Pictures paired with source code:
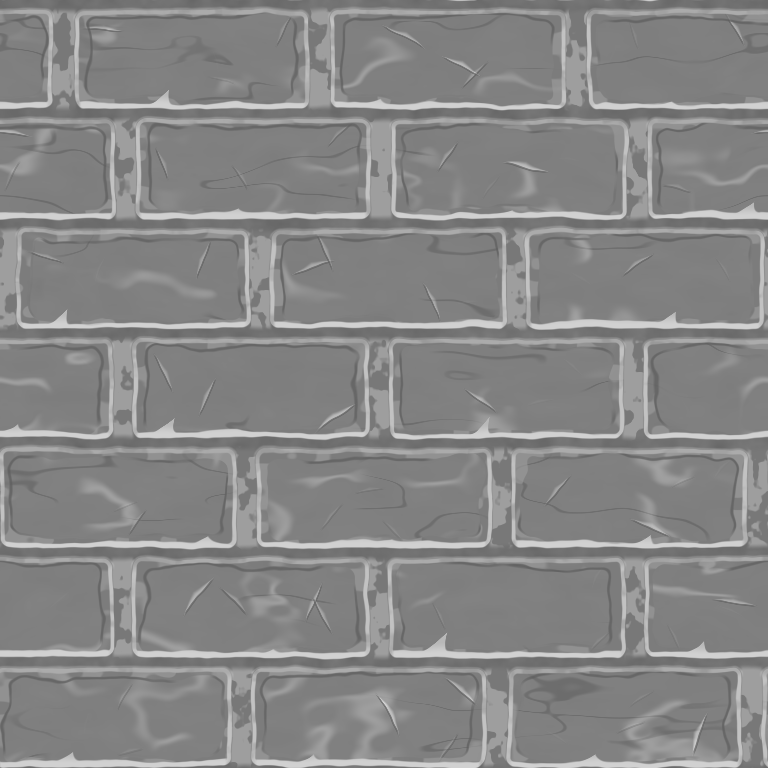
This texture map is drawn by a WebGL 2 fragment shader. Its source:

```glsl
#version 300 es
precision highp float;
// Grey worn brick wall: seven staggered courses of three chipped bricks, tileable.

uniform vec2 u_resolution;
out vec4 fragColor;

const vec2 BRICKS = vec2(3.0, 7.0);
const float COURSE_SHIFT[7] = float[7](0.25, 0.49, 0.02, 0.48, 0.96, 0.48, 0.94);
const float FACE = 0.50;
const float MORTAR = 0.44;
const float JOINT_LIGHT = 0.62;
const float CRACK = 0.37;
const float RIM = 0.76;
const float RIM_TOP = 0.67;
const float LEDGE = 0.82;

float hash(vec2 p) {
    return fract(sin(dot(p, vec2(127.1, 311.7))) * 43758.5453);
}

// Value noise that wraps over the unit square; freq must be whole numbers
float noise(vec2 p, vec2 freq) {
    vec2 x = p * freq, i = floor(x), f = fract(x);
    f = f * f * (3.0 - 2.0 * f);
    vec2 a = mod(i, freq), b = mod(i + 1.0, freq);
    return mix(mix(hash(a + freq), hash(vec2(b.x, a.y) + freq), f.x),
               mix(hash(vec2(a.x, b.y) + freq), hash(b + freq), f.x), f.y);
}

float fbm(vec2 p, vec2 freq) {
    return 0.57 * noise(p, freq) + 0.29 * noise(p, freq * 2.0) + 0.14 * noise(p, freq * 4.0);
}

float roundBox(vec2 q, vec2 size, float radius) {
    vec2 d = abs(q) - size + radius;
    return length(max(d, 0.0)) + min(max(d.x, d.y), 0.0) - radius;
}

// Soft line around distance zero
float line(float d, float width, float soft) {
    return 1.0 - smoothstep(width, width + soft, abs(d));
}

// Tapered gouge: x is the lit flank, y the dark lip
vec2 gouge(vec2 q, float angle, float reach, float width) {
    float c = cos(angle), s = sin(angle);
    vec2 r = vec2(c * q.x + s * q.y, c * q.y - s * q.x);
    float taper = max(0.0, 1.0 - abs(r.x) / reach);
    float lit = smoothstep(-0.001, 0.001, r.y) * (1.0 - smoothstep(0.3, 1.0, r.y / (width * taper + 0.0001)));
    float lip = line(r.y, 0.0005, 0.0012) * smoothstep(0.0, 0.3, taper);
    return vec2(lit * smoothstep(0.0, 0.2, taper), lip);
}

// Flat face with pale wisps, hairline cracks and gouges
float faceTone(vec2 p, vec2 q, vec2 size, vec2 id, float aa) {
    vec2 bent = p + 0.03 * (vec2(noise(p, vec2(13.0)), noise(p, vec2(11.0))) - 0.5);
    float ridge = 1.0 - abs(2.0 * fbm(bent, vec2(9.0, 15.0)) - 1.0);
    float wisp = smoothstep(0.84, 1.0, ridge) * smoothstep(0.42, 0.75, noise(p, vec2(14.0, 19.0)));
    float tone = FACE + 0.12 * wisp + 0.025 * (fbm(bent, vec2(20.0, 42.0)) - 0.5);
    float hair = line(fbm(bent, vec2(5.0, 17.0)) - 0.47, 0.003, 0.012 + aa);
    tone -= 0.07 * hair * smoothstep(0.5, 0.7, noise(p, vec2(10.0, 16.0)));
    for (int k = 0; k < 4; k++) {
        vec2 seed = id + 17.3 * float(k + 1);
        vec2 at = (vec2(hash(seed), hash(seed + 3.1)) * 2.0 - 1.0) * size * vec2(0.8, 0.65);
        float strength = hash(seed + 7.7);
        float angle = (hash(seed + 5.2) - 0.5) * 2.6;
        vec2 g = gouge(q - at + 0.012 * (bent - p) / 0.03, angle, 0.012 + 0.022 * strength, 0.003 + 0.006 * strength);
        tone += 0.24 * g.x * strength * strength;
        tone = mix(tone, CRACK, 0.7 * g.y * smoothstep(0.2, 0.7, strength));
    }
    return tone;
}

void main() {
    vec2 p = gl_FragCoord.xy / u_resolution;
    float aa = 1.0 / u_resolution.y;
    float rough = fbm(p, vec2(48.0));

    // Courses and bricks, with slightly wavering edges
    vec2 wavered = p + 0.007 * (vec2(fbm(p, vec2(22.0)), fbm(p, vec2(26.0))) - 0.5);
    float v = (1.0 - wavered.y) * BRICKS.y - 0.04;
    float course = mod(floor(v), BRICKS.y);
    float u = wavered.x * BRICKS.x - COURSE_SHIFT[int(course)];
    vec2 id = vec2(mod(floor(u), BRICKS.x), course);
    vec2 q = vec2(fract(u) - 0.5, 0.5 - fract(v)) / BRICKS;
    vec2 size = vec2(0.155 - 0.003 * hash(id + 2.0), 0.0645);
    float d = roundBox(q, size, 0.012);
    float topness = smoothstep(0.75, 0.93, q.y / size.y);

    // Mortar: dark beds, pale blotched upright joints
    float joint = smoothstep(size.x - 0.004, size.x + 0.002, abs(q.x))
                * (1.0 - smoothstep(size.y - 0.006, size.y + 0.004, abs(q.y)));
    float blotch = smoothstep(0.54, 0.62, fbm(p, vec2(60.0, 46.0)));
    float mortar = mix(MORTAR + 0.09 * (rough - 0.5), mix(JOINT_LIGHT, 0.47, blotch), joint);
    mortar += 0.13 * topness * (1.0 - smoothstep(0.0, 0.0035, d));

    // Brick face and the broken crack that frames it
    float brick = faceTone(p, q, size, id, aa);
    vec2 bend = 0.022 * (vec2(fbm(p, vec2(18.0)), fbm(p, vec2(15.0))) - 0.5);
    float frame = roundBox(q + bend, size - vec2(0.016, 0.011), 0.014);
    float margin = smoothstep(0.0, 0.002, frame);
    brick = mix(brick, 0.48 + 0.12 * smoothstep(0.5, 0.65, noise(p, vec2(50.0, 64.0))), 0.7 * margin);
    float broken = smoothstep(0.36, 0.52, fbm(p, vec2(14.0))) * smoothstep(-0.8, -0.6, q.y / size.y);
    brick = mix(brick, CRACK, 0.75 * broken * line(frame, 0.0005, 0.0012 + aa));

    // Bright rim, then the ragged lower ledge with rising chips
    float rim = line(d + 0.003, 0.0016, 0.0022) * mix(0.65, 1.0, smoothstep(0.3, 0.55, rough));
    brick = mix(brick, mix(RIM, RIM_TOP, topness), rim);
    float rise = q.y + size.y;
    float chipX = (hash(id + 9.4) - 0.5) * 1.5 * size.x;
    float chip = max(0.0, 1.0 - abs(q.x - chipX - 0.6 * rise) / 0.016);
    float height = 0.0085 + 0.009 * (fbm(p, vec2(20.0, 14.0)) - 0.5) + 0.024 * hash(id + 4.6) * chip * chip;
    float ledge = (1.0 - smoothstep(height - 0.0025, height, rise))
                * (1.0 - smoothstep(size.x - 0.009, size.x - 0.003, abs(q.x)));
    brick = mix(brick, LEDGE - 0.10 * smoothstep(0.004, 0.020, rise), ledge);

    float tone = mix(brick, mortar, smoothstep(-0.0012, 0.0012, d));
    fragColor = vec4(vec3(tone), 1.0);
}
```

*Required work*. Copy each line from the data above that includes "floor".

*Solution to this exercise*.
    vec2 x = p * freq, i = floor(x), f = fract(x);
    float course = mod(floor(v), BRICKS.y);
    vec2 id = vec2(mod(floor(u), BRICKS.x), course);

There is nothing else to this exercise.